● REQUIRED WORK
Go through the lines below and copy any that hold the string "points".

● RECORD EXCERPTS

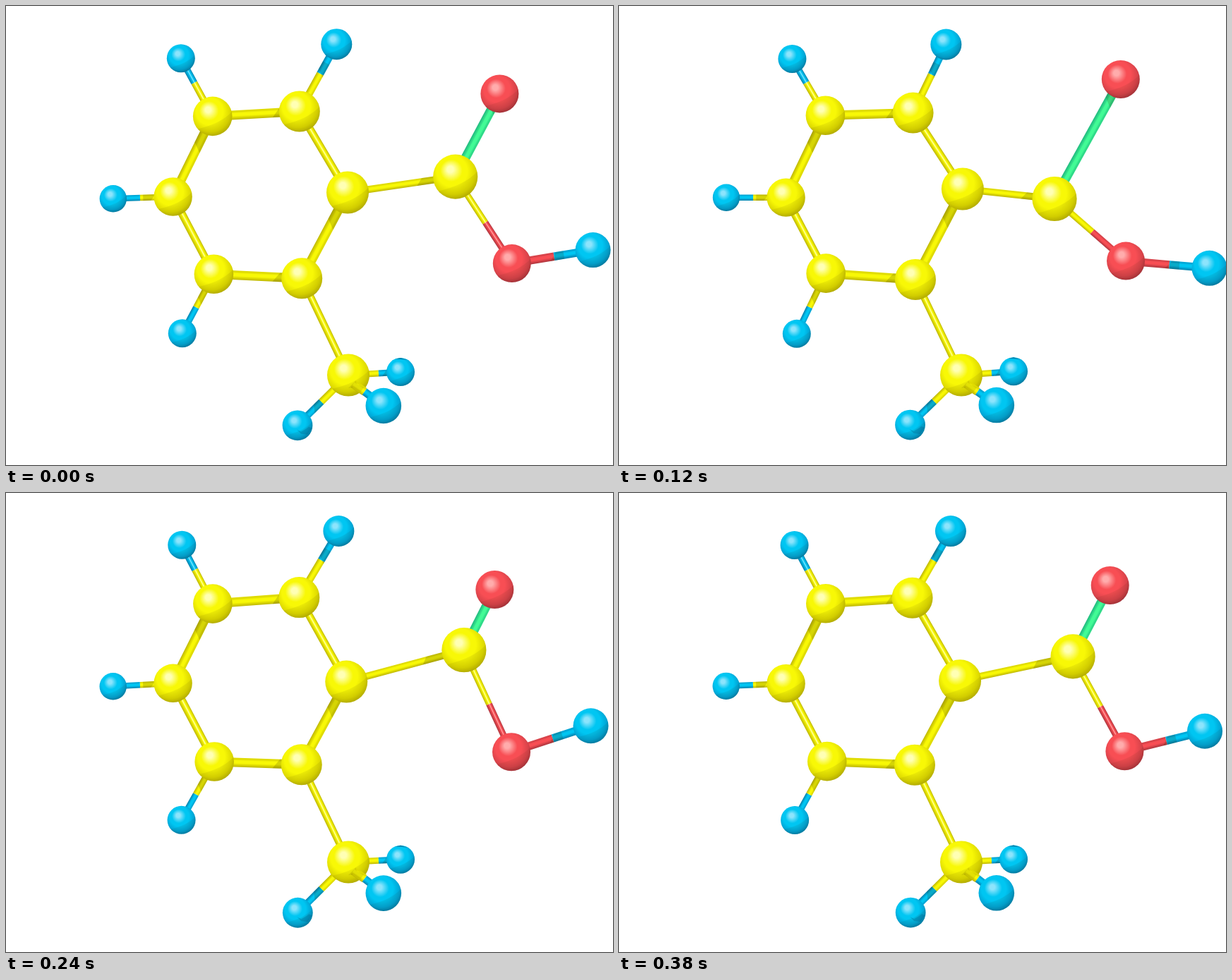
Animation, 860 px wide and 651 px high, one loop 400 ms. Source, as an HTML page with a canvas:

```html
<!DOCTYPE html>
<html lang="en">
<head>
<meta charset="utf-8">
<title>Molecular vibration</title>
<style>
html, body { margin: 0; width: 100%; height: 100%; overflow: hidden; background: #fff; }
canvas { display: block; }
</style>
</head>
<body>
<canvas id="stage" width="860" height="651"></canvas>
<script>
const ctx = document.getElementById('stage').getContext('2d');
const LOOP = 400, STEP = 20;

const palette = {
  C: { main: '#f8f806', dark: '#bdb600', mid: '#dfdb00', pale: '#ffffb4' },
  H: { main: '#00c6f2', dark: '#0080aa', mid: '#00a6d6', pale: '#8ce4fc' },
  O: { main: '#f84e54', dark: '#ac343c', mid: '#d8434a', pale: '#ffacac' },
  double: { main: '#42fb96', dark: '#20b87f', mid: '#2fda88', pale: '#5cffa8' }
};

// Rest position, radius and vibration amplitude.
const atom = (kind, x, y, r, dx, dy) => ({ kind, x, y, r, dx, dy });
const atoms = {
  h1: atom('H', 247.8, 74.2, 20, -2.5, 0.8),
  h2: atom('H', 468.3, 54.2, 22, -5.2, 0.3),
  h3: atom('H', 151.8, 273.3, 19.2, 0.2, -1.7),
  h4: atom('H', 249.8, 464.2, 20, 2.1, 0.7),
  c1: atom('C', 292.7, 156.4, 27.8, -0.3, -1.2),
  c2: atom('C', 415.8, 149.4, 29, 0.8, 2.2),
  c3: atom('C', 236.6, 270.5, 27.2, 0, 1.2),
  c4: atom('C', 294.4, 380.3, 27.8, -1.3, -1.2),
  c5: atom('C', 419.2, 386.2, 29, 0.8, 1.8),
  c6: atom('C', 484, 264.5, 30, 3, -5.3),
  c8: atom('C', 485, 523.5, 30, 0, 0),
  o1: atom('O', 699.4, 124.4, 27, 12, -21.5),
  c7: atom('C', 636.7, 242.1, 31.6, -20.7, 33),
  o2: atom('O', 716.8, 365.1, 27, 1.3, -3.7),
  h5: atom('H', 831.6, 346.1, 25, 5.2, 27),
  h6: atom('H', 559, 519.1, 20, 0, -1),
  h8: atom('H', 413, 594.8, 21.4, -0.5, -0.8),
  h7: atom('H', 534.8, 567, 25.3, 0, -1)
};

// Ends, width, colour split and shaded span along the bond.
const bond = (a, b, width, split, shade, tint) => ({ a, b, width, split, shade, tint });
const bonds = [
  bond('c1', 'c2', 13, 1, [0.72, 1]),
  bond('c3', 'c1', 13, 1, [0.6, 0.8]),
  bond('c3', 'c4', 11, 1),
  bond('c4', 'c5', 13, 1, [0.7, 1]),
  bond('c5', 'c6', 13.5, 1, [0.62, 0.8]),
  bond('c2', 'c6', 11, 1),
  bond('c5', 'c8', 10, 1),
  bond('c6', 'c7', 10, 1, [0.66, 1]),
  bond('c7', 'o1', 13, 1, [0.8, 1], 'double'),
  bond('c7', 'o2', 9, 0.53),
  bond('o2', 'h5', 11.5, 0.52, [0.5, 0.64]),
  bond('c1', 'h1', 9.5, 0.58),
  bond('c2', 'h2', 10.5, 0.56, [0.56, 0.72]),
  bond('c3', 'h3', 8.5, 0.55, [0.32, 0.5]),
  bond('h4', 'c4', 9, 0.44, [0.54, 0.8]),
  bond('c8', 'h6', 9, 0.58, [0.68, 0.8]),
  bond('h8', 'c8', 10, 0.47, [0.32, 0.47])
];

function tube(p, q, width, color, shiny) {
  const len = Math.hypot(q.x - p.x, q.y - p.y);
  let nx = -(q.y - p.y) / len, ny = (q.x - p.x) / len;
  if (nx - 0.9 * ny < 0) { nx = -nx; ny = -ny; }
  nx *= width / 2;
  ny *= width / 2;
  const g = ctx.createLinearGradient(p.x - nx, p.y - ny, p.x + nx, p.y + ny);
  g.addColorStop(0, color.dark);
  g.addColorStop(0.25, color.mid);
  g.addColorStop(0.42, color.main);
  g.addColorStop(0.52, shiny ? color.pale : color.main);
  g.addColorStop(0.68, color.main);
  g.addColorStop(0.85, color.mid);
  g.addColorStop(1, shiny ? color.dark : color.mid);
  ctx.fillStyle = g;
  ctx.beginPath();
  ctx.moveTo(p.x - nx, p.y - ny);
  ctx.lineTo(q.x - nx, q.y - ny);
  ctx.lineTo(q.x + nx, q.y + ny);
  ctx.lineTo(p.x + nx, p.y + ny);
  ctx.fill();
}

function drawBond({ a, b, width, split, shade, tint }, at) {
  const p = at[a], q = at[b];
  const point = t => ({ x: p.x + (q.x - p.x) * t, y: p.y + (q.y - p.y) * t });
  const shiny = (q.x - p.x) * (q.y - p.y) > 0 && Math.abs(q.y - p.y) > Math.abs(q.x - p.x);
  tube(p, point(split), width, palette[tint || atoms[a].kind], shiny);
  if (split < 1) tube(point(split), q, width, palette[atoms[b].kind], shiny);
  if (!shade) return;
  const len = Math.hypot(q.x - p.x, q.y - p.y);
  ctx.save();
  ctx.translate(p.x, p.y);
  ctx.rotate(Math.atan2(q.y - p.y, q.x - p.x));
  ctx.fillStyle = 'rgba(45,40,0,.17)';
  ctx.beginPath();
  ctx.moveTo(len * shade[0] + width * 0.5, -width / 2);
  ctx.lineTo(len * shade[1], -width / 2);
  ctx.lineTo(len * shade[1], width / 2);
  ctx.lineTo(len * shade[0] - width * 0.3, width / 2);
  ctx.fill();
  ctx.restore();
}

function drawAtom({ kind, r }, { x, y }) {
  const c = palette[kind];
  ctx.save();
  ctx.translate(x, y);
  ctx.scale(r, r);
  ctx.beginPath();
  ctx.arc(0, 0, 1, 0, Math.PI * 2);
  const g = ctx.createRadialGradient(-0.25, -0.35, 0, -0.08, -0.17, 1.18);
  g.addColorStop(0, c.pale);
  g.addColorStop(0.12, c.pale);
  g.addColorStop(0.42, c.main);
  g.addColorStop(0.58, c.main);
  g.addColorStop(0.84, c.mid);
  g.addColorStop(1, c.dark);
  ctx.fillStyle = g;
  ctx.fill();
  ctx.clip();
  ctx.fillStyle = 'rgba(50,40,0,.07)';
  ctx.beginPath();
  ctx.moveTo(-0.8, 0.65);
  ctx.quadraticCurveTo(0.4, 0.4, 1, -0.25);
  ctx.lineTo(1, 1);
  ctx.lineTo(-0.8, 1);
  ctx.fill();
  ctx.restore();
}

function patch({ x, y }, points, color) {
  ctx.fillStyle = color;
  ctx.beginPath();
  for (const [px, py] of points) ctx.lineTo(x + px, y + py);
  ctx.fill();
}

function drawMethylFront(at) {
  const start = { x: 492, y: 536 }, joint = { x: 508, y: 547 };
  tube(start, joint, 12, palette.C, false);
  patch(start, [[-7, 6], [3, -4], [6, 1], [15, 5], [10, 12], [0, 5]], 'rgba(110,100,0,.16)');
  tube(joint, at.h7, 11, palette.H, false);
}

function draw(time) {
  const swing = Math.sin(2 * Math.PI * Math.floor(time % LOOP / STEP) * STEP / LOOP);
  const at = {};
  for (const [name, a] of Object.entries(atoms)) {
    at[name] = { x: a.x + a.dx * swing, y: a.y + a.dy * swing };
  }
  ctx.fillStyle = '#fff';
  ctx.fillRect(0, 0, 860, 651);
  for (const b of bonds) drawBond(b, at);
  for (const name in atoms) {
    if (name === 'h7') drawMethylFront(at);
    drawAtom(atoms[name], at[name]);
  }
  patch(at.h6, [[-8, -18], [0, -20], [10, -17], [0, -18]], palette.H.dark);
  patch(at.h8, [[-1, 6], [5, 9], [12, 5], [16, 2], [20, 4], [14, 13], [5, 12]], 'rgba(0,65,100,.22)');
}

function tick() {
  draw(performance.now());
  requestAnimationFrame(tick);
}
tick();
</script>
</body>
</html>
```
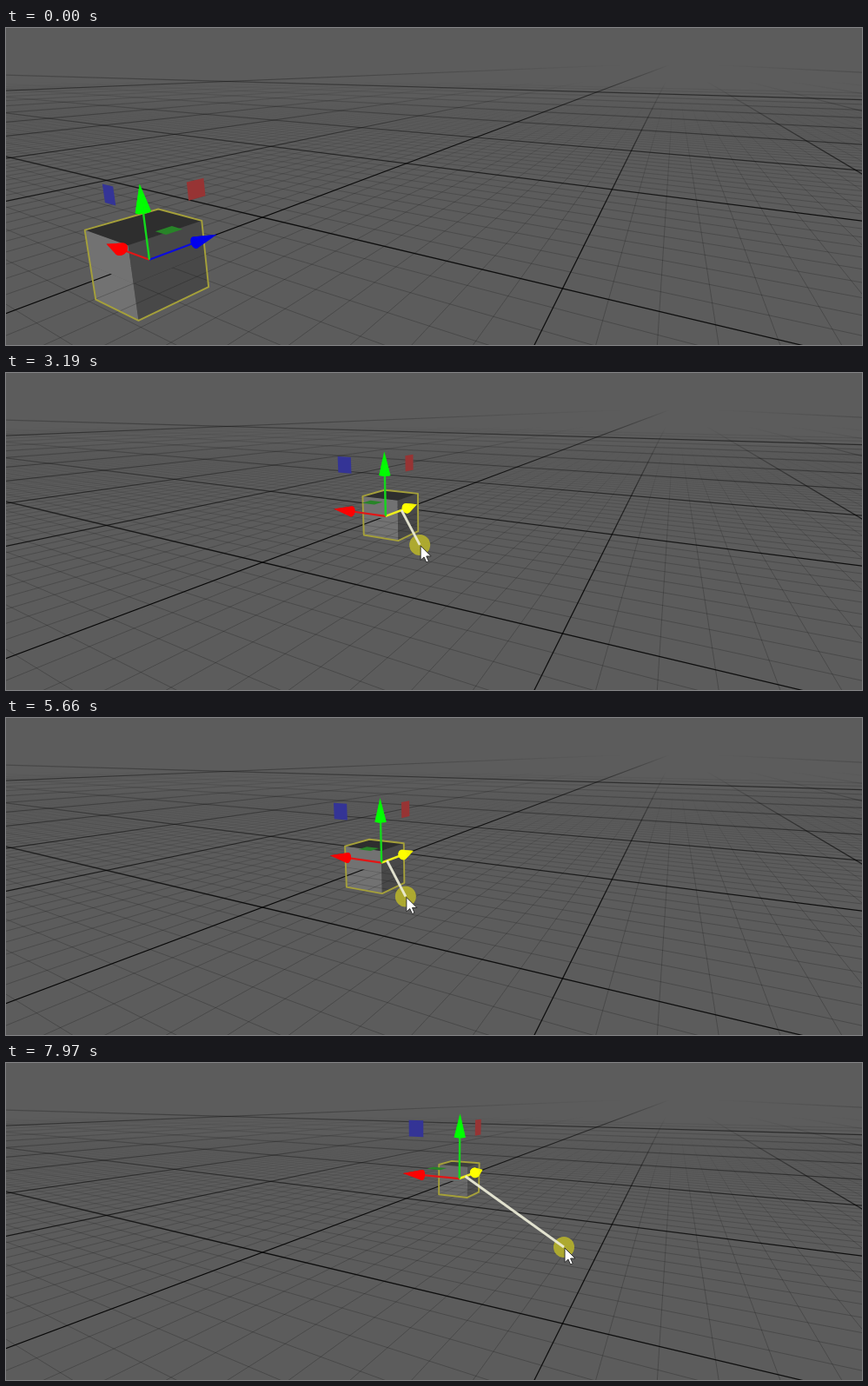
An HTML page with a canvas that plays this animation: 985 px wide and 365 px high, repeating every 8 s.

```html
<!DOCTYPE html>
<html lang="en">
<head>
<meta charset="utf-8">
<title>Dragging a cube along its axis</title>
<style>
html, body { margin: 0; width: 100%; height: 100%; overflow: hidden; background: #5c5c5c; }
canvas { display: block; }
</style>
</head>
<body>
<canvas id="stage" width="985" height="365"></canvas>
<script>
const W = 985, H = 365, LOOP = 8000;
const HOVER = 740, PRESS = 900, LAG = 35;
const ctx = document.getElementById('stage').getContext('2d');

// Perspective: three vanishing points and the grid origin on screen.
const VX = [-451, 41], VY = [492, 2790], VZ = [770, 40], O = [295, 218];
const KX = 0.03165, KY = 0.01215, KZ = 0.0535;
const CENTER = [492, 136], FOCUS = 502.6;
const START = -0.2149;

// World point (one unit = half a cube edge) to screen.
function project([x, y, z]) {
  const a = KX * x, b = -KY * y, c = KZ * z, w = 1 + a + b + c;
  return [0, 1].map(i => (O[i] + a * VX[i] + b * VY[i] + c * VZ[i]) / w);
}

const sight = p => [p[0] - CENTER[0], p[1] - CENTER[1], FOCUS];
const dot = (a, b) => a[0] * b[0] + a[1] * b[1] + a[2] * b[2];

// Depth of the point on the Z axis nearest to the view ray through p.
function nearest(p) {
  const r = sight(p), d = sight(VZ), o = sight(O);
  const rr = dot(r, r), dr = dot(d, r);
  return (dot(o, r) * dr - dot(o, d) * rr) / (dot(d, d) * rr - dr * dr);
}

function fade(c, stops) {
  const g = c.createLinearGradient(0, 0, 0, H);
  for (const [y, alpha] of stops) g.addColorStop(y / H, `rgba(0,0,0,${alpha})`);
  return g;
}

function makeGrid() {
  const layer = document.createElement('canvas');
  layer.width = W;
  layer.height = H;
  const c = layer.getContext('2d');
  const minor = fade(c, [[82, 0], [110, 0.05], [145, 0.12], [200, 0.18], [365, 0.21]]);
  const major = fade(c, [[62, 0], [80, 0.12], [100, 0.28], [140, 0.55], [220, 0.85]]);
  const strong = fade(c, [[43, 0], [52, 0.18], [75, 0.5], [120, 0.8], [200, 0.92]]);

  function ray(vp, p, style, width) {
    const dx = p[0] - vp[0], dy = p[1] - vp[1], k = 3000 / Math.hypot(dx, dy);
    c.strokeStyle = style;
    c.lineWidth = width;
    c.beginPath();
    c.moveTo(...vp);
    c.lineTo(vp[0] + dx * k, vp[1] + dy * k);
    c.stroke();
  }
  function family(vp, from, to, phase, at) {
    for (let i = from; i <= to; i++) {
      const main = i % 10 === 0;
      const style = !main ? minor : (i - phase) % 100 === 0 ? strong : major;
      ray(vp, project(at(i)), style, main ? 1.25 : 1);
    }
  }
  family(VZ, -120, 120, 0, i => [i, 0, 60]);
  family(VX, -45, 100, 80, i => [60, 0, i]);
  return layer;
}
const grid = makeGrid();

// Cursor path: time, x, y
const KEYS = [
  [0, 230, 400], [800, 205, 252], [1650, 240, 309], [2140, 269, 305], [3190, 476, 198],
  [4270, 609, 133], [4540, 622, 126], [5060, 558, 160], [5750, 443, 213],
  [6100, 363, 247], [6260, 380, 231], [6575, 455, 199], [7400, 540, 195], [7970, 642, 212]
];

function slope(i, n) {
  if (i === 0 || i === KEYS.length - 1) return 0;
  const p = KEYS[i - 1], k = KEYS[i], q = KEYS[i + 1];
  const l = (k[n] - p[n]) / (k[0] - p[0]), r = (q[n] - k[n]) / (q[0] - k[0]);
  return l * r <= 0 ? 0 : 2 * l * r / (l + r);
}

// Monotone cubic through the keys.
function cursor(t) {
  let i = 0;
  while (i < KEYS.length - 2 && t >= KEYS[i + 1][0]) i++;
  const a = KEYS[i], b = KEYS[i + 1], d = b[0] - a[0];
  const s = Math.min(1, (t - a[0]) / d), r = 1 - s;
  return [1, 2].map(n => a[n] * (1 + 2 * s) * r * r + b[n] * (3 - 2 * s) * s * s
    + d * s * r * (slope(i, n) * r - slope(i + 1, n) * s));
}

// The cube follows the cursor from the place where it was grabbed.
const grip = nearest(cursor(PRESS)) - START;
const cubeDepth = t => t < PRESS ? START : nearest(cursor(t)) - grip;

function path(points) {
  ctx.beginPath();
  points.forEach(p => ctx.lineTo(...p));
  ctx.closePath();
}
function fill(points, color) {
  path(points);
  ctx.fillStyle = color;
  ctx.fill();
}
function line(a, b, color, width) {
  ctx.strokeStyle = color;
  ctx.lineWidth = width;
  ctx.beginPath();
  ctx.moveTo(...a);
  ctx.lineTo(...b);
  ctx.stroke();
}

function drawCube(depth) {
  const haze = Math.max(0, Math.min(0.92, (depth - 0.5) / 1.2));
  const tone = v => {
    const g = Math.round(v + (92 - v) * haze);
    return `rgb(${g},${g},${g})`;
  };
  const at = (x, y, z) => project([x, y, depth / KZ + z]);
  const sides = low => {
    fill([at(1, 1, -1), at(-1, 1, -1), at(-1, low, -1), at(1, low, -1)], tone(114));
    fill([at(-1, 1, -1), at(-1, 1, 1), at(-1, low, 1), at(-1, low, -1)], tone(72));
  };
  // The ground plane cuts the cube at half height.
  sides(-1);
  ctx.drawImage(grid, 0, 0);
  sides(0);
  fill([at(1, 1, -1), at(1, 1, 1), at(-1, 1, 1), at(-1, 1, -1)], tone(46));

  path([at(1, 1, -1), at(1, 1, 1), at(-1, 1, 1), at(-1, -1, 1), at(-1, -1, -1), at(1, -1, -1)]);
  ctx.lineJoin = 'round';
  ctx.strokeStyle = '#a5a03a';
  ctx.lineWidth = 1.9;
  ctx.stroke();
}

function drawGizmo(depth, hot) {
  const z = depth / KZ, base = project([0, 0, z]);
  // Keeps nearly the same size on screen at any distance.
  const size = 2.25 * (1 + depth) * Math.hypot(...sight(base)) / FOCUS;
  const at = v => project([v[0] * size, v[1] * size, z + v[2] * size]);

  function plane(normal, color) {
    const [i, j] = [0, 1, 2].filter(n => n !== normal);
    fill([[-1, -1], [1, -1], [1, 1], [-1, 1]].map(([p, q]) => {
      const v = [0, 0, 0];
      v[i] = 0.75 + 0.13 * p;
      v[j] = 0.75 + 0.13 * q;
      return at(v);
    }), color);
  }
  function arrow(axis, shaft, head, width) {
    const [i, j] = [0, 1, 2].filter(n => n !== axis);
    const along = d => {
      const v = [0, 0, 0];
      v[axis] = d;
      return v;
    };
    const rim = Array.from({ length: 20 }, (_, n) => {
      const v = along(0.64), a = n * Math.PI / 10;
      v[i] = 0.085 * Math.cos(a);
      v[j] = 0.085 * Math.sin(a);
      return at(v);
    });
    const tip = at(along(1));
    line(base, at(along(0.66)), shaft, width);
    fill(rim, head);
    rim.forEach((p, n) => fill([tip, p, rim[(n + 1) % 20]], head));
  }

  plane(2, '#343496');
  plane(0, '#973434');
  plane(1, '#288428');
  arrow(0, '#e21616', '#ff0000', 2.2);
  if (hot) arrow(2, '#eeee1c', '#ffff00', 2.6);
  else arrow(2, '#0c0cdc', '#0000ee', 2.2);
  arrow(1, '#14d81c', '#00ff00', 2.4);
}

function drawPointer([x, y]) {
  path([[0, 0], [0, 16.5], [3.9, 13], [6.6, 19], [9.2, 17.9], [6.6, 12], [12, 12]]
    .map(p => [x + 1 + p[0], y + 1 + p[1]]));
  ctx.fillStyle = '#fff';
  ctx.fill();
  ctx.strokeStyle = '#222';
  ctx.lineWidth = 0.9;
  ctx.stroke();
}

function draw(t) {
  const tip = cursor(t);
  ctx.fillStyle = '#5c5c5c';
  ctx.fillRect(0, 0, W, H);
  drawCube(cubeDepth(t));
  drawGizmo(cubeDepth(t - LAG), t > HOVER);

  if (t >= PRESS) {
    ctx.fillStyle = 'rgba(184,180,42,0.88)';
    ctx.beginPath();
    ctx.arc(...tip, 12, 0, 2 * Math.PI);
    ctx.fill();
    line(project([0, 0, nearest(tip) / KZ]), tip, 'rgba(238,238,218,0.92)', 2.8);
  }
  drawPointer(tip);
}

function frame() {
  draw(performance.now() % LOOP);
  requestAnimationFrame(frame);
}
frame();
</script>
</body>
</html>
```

● OUTPUT BELOW
function patch({ x, y }, points, color) {
  for (const [px, py] of points) ctx.lineTo(x + px, y + py);
// Perspective: three vanishing points and the grid origin on screen.
function path(points) {
  points.forEach(p => ctx.lineTo(...p));
function fill(points, color) {
  path(points);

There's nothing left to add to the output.